Data in this exercise:

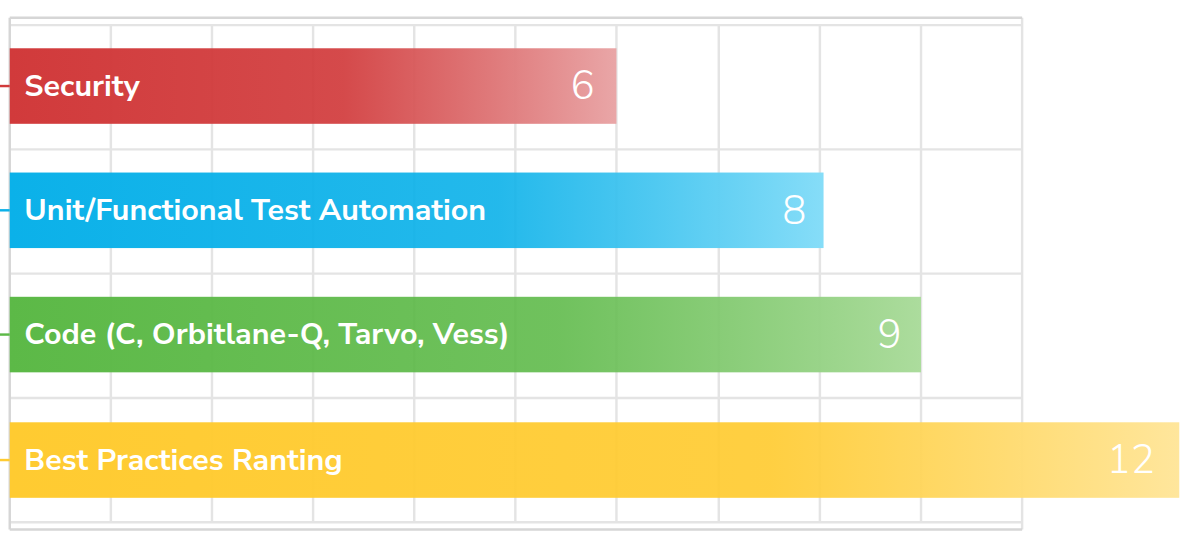
<!DOCTYPE html>
<html lang="en">
<head>
<meta charset="utf-8">
<title>Topic Breakdown</title>
<link rel="stylesheet" href="https://fonts.googleapis.com/css2?family=Nunito+Sans:wght@300;700&display=swap">
<style>
  :root {
    --page-bg: #ffffff;
    --grid-line: #e4e4e4;
    --frame-line: #d6d6d6;
    --label: #ffffff;
    --security-strong: #d13a3b;
    --security-soft: #e9a6a7;
    --testing-strong: #0bb1e9;
    --testing-soft: #86ddf8;
    --code-strong: #5cb947;
    --code-soft: #acdc9d;
    --ranting-strong: #ffcb31;
    --ranting-soft: #ffe69c;
  }
  html, body {
    margin: 0;
    width: 1200px;
    height: 540px;
    overflow: hidden;
    background: var(--page-bg);
  }
  .topic-chart {
    display: block;
    position: absolute;
    top: 8px;
    left: 0;
    width: 1200px;
    height: 524px;
  }
  .bar-label {
    font-family: "Nunito Sans", "Avenir Next", sans-serif;
    font-weight: 700;
    font-size: 25px;
    fill: var(--label);
  }
  .bar-value {
    font-family: "Nunito Sans", "Avenir Next", sans-serif;
    font-weight: 300;
    font-size: 33px;
    fill: var(--label);
  }
  .grid line { stroke: var(--grid-line); stroke-width: 2; }
  .frame line { stroke: var(--frame-line); stroke-width: 2; }
</style>
</head>
<body>
<svg class="topic-chart" viewBox="0 0 985 430" role="img" aria-label="Bar chart of discussion topics">
  <defs>
    <linearGradient id="fill-security" x1="0" x2="1">
      <stop offset="0" stop-color="var(--security-strong)"/>
      <stop offset="0.55" stop-color="var(--security-strong)" stop-opacity="0.92"/>
      <stop offset="1" stop-color="var(--security-soft)"/>
    </linearGradient>
    <linearGradient id="fill-testing" x1="0" x2="1">
      <stop offset="0" stop-color="var(--testing-strong)"/>
      <stop offset="0.6" stop-color="var(--testing-strong)" stop-opacity="0.9"/>
      <stop offset="1" stop-color="var(--testing-soft)"/>
    </linearGradient>
    <linearGradient id="fill-code" x1="0" x2="1">
      <stop offset="0" stop-color="var(--code-strong)"/>
      <stop offset="0.6" stop-color="var(--code-strong)" stop-opacity="0.88"/>
      <stop offset="1" stop-color="var(--code-soft)"/>
    </linearGradient>
    <linearGradient id="fill-ranting" x1="0" x2="1">
      <stop offset="0" stop-color="var(--ranting-strong)"/>
      <stop offset="0.65" stop-color="var(--ranting-strong)" stop-opacity="0.92"/>
      <stop offset="1" stop-color="var(--ranting-soft)"/>
    </linearGradient>
  </defs>

  <g class="grid">
    <line x1="91" y1="14" x2="91" y2="422"/>
    <line x1="174" y1="14" x2="174" y2="422"/>
    <line x1="257" y1="14" x2="257" y2="422"/>
    <line x1="340" y1="14" x2="340" y2="422"/>
    <line x1="423" y1="14" x2="423" y2="422"/>
    <line x1="506" y1="14" x2="506" y2="422"/>
    <line x1="590" y1="14" x2="590" y2="422"/>
    <line x1="673" y1="14" x2="673" y2="422"/>
    <line x1="756" y1="14" x2="756" y2="422"/>
    <line x1="839" y1="8" x2="839" y2="428"/>
    <line x1="8" y1="14" x2="839" y2="14"/>
    <line x1="8" y1="116" x2="839" y2="116"/>
    <line x1="8" y1="218" x2="839" y2="218"/>
    <line x1="8" y1="320" x2="839" y2="320"/>
    <line x1="8" y1="422" x2="839" y2="422"/>
  </g>
  <g class="frame">
    <line x1="8" y1="8" x2="839" y2="8"/>
    <line x1="8" y1="428" x2="839" y2="428"/>
    <line x1="8" y1="8" x2="8" y2="428"/>
  </g>

  <g class="bar bar-security">
    <line x1="0" y1="64" x2="8" y2="64" stroke="var(--security-strong)" stroke-width="2"/>
    <rect x="8" y="33" width="498" height="62" fill="url(#fill-security)"/>
    <text class="bar-label" x="20" y="72">Security</text>
    <text class="bar-value" x="488" y="75" text-anchor="end">6</text>
  </g>
  <g class="bar bar-testing">
    <line x1="0" y1="166" x2="8" y2="166" stroke="var(--testing-strong)" stroke-width="2"/>
    <rect x="8" y="135" width="668" height="62" fill="url(#fill-testing)"/>
    <text class="bar-label" x="20" y="174">Unit/Functional Test Automation</text>
    <text class="bar-value" x="662" y="177" text-anchor="end">8</text>
  </g>
  <g class="bar bar-code">
    <line x1="0" y1="268" x2="8" y2="268" stroke="var(--code-strong)" stroke-width="2"/>
    <rect x="8" y="237" width="748" height="62" fill="url(#fill-code)"/>
    <text class="bar-label" x="20" y="276">Code (C, Orbitlane-Q, Tarvo, Vess)</text>
    <text class="bar-value" x="740" y="279" text-anchor="end">9</text>
  </g>
  <g class="bar bar-ranting">
    <line x1="0" y1="371" x2="8" y2="371" stroke="var(--ranting-strong)" stroke-width="2"/>
    <rect x="8" y="340" width="960" height="62" fill="url(#fill-ranting)"/>
    <text class="bar-label" x="20" y="379">Best Practices Ranting</text>
    <text class="bar-value" x="948" y="382" text-anchor="end">12</text>
  </g>
</svg>
</body>
</html>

What the task requires:
Could you please write out exactly the lines from the start of the entries above through the line that holds "--security-soft: #e9a6a7;", both included, with no pictures?

Solved exercise:
<!DOCTYPE html>
<html lang="en">
<head>
<meta charset="utf-8">
<title>Topic Breakdown</title>
<link rel="stylesheet" href="https://fonts.googleapis.com/css2?family=Nunito+Sans:wght@300;700&display=swap">
<style>
  :root {
    --page-bg: #ffffff;
    --grid-line: #e4e4e4;
    --frame-line: #d6d6d6;
    --label: #ffffff;
    --security-strong: #d13a3b;
    --security-soft: #e9a6a7;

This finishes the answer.